### GOAL OF THE EXERCISE
From the records below, take each line where the string "side" shows up and copy it.

### EXTRACTED RECORDS
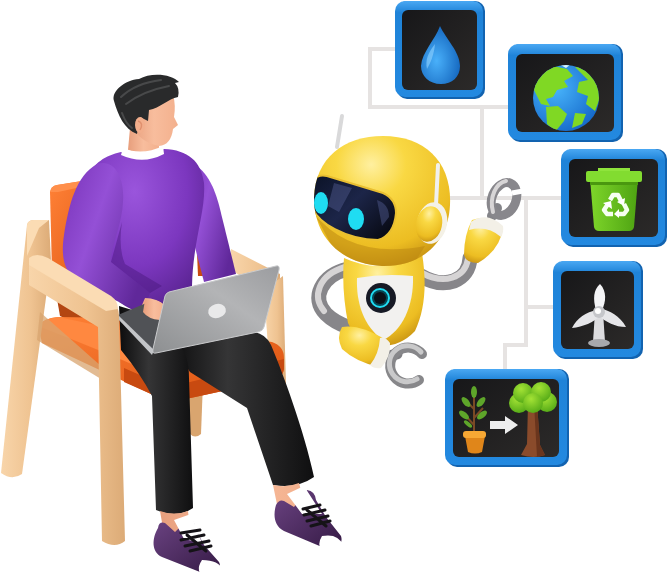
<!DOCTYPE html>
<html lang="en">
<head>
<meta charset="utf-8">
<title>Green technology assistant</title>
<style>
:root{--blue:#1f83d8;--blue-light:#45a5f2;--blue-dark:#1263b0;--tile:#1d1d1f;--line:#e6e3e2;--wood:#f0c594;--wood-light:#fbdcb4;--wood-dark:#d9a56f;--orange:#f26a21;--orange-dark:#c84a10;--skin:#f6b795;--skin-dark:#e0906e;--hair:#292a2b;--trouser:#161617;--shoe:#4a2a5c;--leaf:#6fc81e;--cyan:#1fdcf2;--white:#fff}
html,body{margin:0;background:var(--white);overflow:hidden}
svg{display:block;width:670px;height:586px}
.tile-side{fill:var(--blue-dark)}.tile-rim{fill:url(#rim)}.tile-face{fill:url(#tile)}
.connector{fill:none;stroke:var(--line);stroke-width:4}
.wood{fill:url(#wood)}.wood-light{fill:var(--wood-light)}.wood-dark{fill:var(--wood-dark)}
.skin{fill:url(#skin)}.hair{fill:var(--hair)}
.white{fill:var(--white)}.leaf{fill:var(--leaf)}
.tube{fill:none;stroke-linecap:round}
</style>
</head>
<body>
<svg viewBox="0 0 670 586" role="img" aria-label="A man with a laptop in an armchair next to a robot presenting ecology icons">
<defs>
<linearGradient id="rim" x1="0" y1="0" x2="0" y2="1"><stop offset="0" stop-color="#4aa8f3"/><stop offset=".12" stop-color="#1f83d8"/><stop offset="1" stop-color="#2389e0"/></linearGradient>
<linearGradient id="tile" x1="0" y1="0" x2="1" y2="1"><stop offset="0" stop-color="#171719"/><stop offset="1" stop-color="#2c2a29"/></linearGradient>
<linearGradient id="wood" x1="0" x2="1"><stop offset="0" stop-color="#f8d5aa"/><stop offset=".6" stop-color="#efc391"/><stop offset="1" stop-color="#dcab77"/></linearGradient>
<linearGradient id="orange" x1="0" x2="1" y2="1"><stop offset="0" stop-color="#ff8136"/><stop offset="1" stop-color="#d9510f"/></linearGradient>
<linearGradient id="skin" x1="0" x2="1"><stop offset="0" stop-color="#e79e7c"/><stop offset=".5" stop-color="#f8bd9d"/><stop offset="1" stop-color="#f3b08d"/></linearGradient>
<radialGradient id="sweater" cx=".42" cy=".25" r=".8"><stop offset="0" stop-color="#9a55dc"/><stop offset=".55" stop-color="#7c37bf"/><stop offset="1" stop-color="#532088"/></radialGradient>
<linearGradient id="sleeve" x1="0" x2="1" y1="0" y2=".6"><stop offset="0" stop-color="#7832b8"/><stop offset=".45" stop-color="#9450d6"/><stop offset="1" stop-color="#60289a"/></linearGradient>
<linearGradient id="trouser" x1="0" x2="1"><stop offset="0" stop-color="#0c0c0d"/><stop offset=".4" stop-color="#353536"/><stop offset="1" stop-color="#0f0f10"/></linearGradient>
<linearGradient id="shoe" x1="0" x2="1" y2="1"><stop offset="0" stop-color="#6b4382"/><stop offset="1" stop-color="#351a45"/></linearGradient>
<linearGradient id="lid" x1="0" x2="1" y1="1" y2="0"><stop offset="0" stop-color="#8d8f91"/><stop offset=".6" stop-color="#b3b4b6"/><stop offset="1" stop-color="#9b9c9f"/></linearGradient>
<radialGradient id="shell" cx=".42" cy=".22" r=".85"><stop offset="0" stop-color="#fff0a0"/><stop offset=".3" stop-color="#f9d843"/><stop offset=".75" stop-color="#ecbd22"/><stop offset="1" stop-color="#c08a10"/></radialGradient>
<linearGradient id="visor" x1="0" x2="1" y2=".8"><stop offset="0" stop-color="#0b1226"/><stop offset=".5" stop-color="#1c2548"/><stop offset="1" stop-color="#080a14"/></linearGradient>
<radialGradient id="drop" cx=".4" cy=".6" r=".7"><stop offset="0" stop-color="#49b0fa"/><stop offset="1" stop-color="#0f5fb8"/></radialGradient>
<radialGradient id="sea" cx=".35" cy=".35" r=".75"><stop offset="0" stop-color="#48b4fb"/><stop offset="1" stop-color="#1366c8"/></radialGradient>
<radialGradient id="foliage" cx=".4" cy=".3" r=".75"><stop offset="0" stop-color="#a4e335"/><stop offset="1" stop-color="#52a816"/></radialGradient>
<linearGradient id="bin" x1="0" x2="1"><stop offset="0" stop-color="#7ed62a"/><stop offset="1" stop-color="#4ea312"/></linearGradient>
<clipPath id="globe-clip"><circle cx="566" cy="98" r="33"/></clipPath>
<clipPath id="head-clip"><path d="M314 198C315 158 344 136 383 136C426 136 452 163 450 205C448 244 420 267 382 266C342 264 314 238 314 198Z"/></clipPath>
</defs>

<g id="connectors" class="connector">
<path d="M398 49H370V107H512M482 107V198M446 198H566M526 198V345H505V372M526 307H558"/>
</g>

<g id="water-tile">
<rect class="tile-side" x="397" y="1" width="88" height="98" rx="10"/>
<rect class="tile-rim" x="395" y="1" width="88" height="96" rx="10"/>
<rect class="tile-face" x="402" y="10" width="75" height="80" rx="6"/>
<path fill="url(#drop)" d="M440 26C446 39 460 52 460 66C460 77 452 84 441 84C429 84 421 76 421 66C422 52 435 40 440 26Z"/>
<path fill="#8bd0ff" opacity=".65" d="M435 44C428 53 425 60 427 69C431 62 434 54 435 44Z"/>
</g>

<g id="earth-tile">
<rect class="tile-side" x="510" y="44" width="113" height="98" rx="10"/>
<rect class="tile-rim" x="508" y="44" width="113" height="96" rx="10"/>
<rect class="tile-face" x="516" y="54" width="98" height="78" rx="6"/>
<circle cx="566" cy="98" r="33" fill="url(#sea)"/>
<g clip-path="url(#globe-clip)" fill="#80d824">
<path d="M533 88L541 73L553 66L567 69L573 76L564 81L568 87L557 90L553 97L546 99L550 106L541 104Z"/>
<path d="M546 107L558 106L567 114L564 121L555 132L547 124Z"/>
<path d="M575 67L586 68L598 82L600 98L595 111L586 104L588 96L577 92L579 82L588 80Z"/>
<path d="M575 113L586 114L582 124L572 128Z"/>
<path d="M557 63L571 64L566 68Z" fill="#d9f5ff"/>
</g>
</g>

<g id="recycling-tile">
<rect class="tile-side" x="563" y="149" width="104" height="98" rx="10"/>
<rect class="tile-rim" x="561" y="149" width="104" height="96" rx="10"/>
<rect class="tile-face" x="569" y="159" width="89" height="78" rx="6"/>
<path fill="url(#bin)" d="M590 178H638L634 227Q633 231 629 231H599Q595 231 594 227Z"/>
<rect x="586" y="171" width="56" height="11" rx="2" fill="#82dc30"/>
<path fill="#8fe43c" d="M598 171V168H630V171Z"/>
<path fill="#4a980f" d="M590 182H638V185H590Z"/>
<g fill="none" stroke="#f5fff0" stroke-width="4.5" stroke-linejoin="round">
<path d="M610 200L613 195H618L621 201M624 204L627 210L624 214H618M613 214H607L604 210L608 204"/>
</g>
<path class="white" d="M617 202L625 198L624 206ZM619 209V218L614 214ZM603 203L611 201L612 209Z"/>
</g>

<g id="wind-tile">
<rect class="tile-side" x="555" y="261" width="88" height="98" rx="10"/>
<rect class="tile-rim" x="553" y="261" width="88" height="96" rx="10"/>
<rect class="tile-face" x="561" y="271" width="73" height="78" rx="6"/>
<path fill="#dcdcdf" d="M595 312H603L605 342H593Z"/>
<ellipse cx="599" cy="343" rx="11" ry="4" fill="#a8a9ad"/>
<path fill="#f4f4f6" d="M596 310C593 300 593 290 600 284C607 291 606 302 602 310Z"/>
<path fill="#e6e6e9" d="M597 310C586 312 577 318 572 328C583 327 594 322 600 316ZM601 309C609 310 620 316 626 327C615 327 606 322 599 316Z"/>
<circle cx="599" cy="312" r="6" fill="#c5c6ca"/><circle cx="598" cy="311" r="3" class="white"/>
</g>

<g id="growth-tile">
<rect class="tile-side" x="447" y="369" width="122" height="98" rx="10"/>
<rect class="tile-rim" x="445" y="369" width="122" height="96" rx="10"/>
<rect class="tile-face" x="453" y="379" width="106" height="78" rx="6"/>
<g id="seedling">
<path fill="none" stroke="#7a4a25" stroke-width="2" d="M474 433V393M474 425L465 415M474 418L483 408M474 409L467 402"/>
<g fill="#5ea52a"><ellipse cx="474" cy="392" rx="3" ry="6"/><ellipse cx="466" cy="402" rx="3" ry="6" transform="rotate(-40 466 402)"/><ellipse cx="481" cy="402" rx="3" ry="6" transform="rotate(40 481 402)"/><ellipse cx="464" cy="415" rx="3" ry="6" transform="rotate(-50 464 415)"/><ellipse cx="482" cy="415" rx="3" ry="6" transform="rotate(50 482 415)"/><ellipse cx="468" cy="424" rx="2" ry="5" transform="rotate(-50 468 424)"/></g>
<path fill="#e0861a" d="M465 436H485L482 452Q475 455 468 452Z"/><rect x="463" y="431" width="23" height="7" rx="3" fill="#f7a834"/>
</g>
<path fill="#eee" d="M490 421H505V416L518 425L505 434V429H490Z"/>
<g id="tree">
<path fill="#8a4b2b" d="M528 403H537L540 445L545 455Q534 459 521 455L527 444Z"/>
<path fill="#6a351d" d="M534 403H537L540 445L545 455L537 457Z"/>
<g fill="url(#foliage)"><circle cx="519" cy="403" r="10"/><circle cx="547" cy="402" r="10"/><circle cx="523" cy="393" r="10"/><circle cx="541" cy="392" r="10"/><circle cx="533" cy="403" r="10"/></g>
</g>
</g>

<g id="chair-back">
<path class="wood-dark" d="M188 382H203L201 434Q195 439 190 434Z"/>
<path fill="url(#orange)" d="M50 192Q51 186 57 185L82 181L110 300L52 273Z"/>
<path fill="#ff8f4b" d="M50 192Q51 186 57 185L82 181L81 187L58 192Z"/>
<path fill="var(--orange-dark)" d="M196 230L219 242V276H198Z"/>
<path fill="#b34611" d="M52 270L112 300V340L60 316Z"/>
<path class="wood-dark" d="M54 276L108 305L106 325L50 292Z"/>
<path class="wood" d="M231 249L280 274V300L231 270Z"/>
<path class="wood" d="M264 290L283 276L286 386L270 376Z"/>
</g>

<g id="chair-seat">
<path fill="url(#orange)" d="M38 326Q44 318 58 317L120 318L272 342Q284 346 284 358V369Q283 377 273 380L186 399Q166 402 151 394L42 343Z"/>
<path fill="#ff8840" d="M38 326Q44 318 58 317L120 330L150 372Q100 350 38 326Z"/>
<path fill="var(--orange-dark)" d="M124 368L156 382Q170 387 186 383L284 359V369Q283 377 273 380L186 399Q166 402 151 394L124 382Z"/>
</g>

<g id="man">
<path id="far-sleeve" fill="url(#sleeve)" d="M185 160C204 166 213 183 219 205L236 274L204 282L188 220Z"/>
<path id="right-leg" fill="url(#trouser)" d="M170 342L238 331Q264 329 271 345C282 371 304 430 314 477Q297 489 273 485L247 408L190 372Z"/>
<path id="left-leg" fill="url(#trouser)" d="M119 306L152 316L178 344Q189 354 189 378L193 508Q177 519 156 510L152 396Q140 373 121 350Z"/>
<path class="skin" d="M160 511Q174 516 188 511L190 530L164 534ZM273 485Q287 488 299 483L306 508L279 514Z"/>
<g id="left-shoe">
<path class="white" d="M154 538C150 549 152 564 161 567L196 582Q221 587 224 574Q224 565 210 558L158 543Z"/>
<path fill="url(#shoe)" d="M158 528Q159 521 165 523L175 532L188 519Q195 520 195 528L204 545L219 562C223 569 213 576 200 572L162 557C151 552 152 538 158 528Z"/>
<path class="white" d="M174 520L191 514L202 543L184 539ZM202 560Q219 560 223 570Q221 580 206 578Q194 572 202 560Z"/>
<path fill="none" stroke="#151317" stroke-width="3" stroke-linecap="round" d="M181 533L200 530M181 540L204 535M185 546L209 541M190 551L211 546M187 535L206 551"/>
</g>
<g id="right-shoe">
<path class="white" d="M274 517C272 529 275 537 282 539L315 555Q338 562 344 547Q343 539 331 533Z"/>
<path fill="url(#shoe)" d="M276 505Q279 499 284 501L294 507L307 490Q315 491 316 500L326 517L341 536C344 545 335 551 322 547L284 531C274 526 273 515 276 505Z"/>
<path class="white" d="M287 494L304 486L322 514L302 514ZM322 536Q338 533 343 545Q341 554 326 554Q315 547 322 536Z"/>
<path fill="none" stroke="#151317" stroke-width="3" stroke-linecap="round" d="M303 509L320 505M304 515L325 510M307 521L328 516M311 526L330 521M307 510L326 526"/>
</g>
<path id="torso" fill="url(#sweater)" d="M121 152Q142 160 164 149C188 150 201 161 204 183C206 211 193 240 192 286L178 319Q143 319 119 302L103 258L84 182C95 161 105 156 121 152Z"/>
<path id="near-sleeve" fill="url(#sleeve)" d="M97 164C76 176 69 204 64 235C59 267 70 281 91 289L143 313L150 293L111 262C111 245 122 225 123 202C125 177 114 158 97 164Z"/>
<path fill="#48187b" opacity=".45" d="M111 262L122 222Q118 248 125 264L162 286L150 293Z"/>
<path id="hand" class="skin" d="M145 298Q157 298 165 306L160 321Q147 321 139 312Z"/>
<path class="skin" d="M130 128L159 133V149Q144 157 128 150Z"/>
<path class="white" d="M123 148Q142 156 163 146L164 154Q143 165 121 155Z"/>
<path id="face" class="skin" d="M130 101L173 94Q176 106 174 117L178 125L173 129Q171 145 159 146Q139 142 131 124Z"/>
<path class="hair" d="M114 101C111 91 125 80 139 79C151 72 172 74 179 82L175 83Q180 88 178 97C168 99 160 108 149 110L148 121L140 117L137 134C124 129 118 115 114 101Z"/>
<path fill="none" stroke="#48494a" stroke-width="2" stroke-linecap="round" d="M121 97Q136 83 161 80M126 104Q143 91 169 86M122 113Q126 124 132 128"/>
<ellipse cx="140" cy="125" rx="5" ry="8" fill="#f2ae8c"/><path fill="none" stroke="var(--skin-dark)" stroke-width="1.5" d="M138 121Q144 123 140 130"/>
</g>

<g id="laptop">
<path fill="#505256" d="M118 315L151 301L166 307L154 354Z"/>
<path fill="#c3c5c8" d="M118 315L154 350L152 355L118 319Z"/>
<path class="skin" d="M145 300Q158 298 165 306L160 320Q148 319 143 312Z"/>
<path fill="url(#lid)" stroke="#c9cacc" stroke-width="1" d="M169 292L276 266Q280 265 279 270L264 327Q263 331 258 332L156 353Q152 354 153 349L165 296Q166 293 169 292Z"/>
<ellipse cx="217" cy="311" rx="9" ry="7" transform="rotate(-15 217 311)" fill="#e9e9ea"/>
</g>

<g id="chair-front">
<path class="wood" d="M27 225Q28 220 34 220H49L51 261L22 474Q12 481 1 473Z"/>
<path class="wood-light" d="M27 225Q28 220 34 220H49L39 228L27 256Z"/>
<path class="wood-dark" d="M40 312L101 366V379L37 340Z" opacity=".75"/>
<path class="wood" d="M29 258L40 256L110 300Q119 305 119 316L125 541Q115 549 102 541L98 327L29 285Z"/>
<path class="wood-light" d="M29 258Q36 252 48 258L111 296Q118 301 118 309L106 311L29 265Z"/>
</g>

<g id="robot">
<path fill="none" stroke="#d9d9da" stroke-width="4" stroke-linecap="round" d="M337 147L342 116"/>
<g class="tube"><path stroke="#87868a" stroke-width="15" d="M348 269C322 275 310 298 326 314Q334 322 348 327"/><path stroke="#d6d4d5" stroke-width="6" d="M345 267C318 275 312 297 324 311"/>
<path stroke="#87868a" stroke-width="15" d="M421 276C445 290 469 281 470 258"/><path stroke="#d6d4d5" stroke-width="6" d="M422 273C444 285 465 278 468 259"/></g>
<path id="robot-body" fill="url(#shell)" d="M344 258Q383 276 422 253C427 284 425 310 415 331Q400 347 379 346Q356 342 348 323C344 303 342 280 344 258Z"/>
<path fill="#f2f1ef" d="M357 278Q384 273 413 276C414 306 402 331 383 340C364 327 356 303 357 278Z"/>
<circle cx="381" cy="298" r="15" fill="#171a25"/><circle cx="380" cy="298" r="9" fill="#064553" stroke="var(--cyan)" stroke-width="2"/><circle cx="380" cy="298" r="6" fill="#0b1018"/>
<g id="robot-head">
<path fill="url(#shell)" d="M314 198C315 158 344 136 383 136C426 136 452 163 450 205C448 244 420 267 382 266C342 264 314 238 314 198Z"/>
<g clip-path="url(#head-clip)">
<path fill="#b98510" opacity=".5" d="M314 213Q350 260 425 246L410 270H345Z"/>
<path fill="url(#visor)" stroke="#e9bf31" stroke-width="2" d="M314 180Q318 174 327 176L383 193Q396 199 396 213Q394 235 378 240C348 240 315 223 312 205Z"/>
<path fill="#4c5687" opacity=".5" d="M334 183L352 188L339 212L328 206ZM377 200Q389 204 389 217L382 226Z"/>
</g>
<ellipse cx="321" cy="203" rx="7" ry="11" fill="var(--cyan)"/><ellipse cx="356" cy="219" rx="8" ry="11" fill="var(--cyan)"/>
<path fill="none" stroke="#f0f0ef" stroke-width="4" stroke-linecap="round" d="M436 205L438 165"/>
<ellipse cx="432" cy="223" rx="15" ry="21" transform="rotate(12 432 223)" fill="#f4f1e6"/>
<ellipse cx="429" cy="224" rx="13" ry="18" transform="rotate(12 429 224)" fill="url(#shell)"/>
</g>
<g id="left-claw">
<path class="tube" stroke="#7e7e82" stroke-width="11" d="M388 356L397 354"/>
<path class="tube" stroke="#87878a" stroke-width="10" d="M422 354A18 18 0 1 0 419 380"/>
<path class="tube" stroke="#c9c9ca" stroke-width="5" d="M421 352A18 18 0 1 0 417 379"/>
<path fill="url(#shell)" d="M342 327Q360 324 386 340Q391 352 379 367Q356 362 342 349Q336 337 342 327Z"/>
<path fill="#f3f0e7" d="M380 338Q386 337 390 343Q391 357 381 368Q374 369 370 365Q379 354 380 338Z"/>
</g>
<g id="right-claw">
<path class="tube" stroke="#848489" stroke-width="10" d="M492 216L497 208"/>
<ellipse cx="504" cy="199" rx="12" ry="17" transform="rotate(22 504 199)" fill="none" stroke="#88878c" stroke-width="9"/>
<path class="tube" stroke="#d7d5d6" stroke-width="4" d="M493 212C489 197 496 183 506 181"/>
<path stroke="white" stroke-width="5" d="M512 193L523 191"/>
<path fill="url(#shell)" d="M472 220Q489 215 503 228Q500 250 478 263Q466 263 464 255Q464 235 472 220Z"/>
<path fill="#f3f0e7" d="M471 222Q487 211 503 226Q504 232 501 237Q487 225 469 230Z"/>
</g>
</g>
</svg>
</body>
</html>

### THE COMPLETED TASK
.tile-side{fill:var(--blue-dark)}.tile-rim{fill:url(#rim)}.tile-face{fill:url(#tile)}
<rect class="tile-side" x="397" y="1" width="88" height="98" rx="10"/>
<rect class="tile-side" x="510" y="44" width="113" height="98" rx="10"/>
<rect class="tile-side" x="563" y="149" width="104" height="98" rx="10"/>
<rect class="tile-side" x="555" y="261" width="88" height="98" rx="10"/>
<rect class="tile-side" x="447" y="369" width="122" height="98" rx="10"/>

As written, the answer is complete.